Staff cuts next year may be a foregone conclusion, as the Sitka School Board wrestles with an uncertain financial future. But board president Lon Garrison says, "We are not going to slash and burn."
The Sitka School District has gone on record in support of continued funding for Mt. Edgecumbe High School, but has no interest in taking the institution off of the state’s hands.
The Sitka School Board -- as usual -- is entering its annual budget cycle facing a significant deficit. But unlike past years, there’s no silver bullet from either the state or federal governments that’s likely to save the day.
2014 in Sitka will be remembered for water: Water piling up behind a brand new dam, and water falling from the sky that brought down a mountain and made a major highway construction project nearly impassable. And if that wasn’t enough, there was something about ice buckets.
The Sitka School Board will consider asking the state legislature for almost $2-million in the coming year, in order to help the district meet newly-adopted standards. The board convened in its first regular session of the new school year Monday night (8-25-14). Meeting state education standards is the first of several costly priorities in Sitka’s schools this year.
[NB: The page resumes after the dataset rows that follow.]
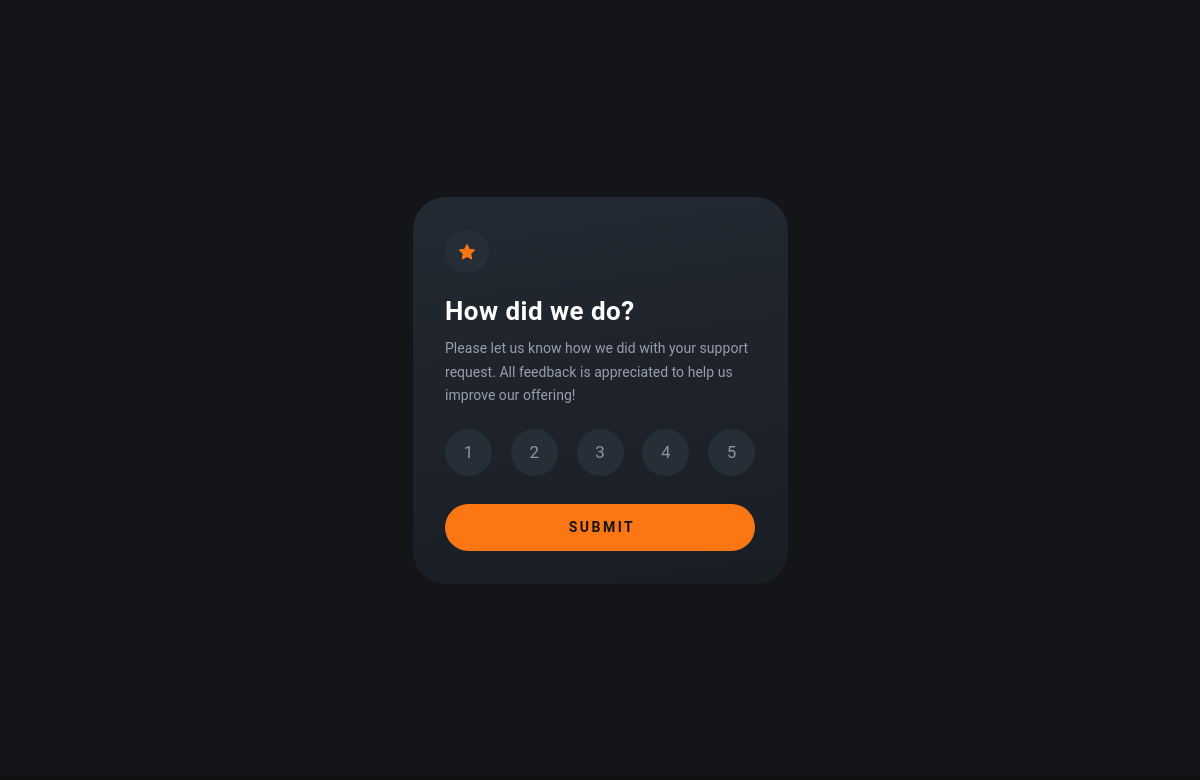
<!DOCTYPE html>
<html lang="en">
<head>
<meta charset="utf-8">
<title>How did we do?</title>
<style>
  :root {
    --page: #131518;
    --page-edge: #0f1113;
    --card-top: #222a33;
    --card-middle: #1e222a;
    --card-bottom: #191e23;
    --disc: #262e38;
    --accent: #fc7614;
    --heading: #ffffff;
    --body: #969fad;
    --number: #8b95a3;
  }
  * { box-sizing: border-box; margin: 0; padding: 0; }
  html, body { width: 1200px; height: 780px; overflow: hidden; }
  body {
    position: relative;
    background: var(--page);
    border-bottom: 4px solid var(--page-edge);
    font-family: Roboto, "Open Sans", sans-serif;
    color: var(--body);
  }
  a { color: inherit; text-decoration: none; }
  .rating-card {
    width: 375px;
    height: 387px;
    margin: 197px auto 0;
    padding: 33px 32.5px;
    border-radius: 33px;
    background: linear-gradient(172deg, var(--card-top), var(--card-middle) 55%, var(--card-bottom));
  }
  .badge {
    display: flex;
    align-items: center;
    justify-content: center;
    width: 44px;
    height: 43px;
    border-radius: 50%;
    background: var(--disc);
  }
  .badge svg { display: block; }
  h1 {
    margin-top: 21px;
    font-size: 26px;
    font-weight: 700;
    line-height: 34px;
    letter-spacing: 0.45px;
    white-space: nowrap;
    color: var(--heading);
  }
  .intro {
    margin-top: 9px;
    font-size: 14px;
    line-height: 23.5px;
    letter-spacing: 0.03px;
    white-space: nowrap;
  }
  .scale {
    display: flex;
    justify-content: space-between;
    margin-top: 21px;
    list-style: none;
  }
  .scale a {
    display: flex;
    align-items: center;
    justify-content: center;
    width: 47px;
    height: 47px;
    border-radius: 50%;
    background: var(--disc);
    color: var(--number);
    font-size: 17px;
  }
  .submit {
    display: flex;
    align-items: center;
    justify-content: center;
    height: 47.5px;
    margin-top: 28px;
    padding-left: 4px;
    border-radius: 24px;
    background: var(--accent);
    color: var(--page);
    font-size: 14px;
    font-weight: 700;
    letter-spacing: 2.5px;
  }
</style>
</head>
<body>
  <main class="rating-card">
    <div class="badge">
      <svg width="18" height="18" viewBox="0 0 18 18" aria-hidden="true">
        <polygon points="9,2 11.1,6.5 16,7.1 12.4,10.5 13.3,15.5 9,13.1 4.7,15.5 5.6,10.5 2,7.1 6.9,6.5" fill="#fc7614" stroke="#fc7614" stroke-width="1.6" stroke-linejoin="round"/>
      </svg>
    </div>
    <h1>How did we do?</h1>
    <p class="intro">Please let us know how we did with your support<br>request. All feedback is appreciated to help us<br>improve our offering!</p>
    <ul class="scale">
      <li><a href="#">1</a></li>
      <li><a href="#">2</a></li>
      <li><a href="#">3</a></li>
      <li><a href="#">4</a></li>
      <li><a href="#">5</a></li>
    </ul>
    <a class="submit" href="#">SUBMIT</a>
  </main>
</body>
</html>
Also a possibility: A $1.5-million upgrade of Vilandre Field.
The change was prompted by Alaska’s switch to new Common Core standards, which call for introducing concepts anywhere from one to two years ahead of when they are taught now.
The Sitka School Board bid fond farewells to 24 three staff members Monday night (5-5-14) -- including superintendent Steve Bradshaw, who has landed a new job in Montana. The board met for its final regular meeting during the school year. A reception for retirees was held just prior to the meeting.
Should the state do more for schools when local governments -- like Sitka’s -- are not doing all they can? That was the question hanging over a joint work session between the Sitka School Board and Sitka Assembly Thursday night (4-10-14). The board presented a draft budget to the assembly with a modest increase in local support to schools -- less than $200,000 -- but also delivered a clear message that more was needed.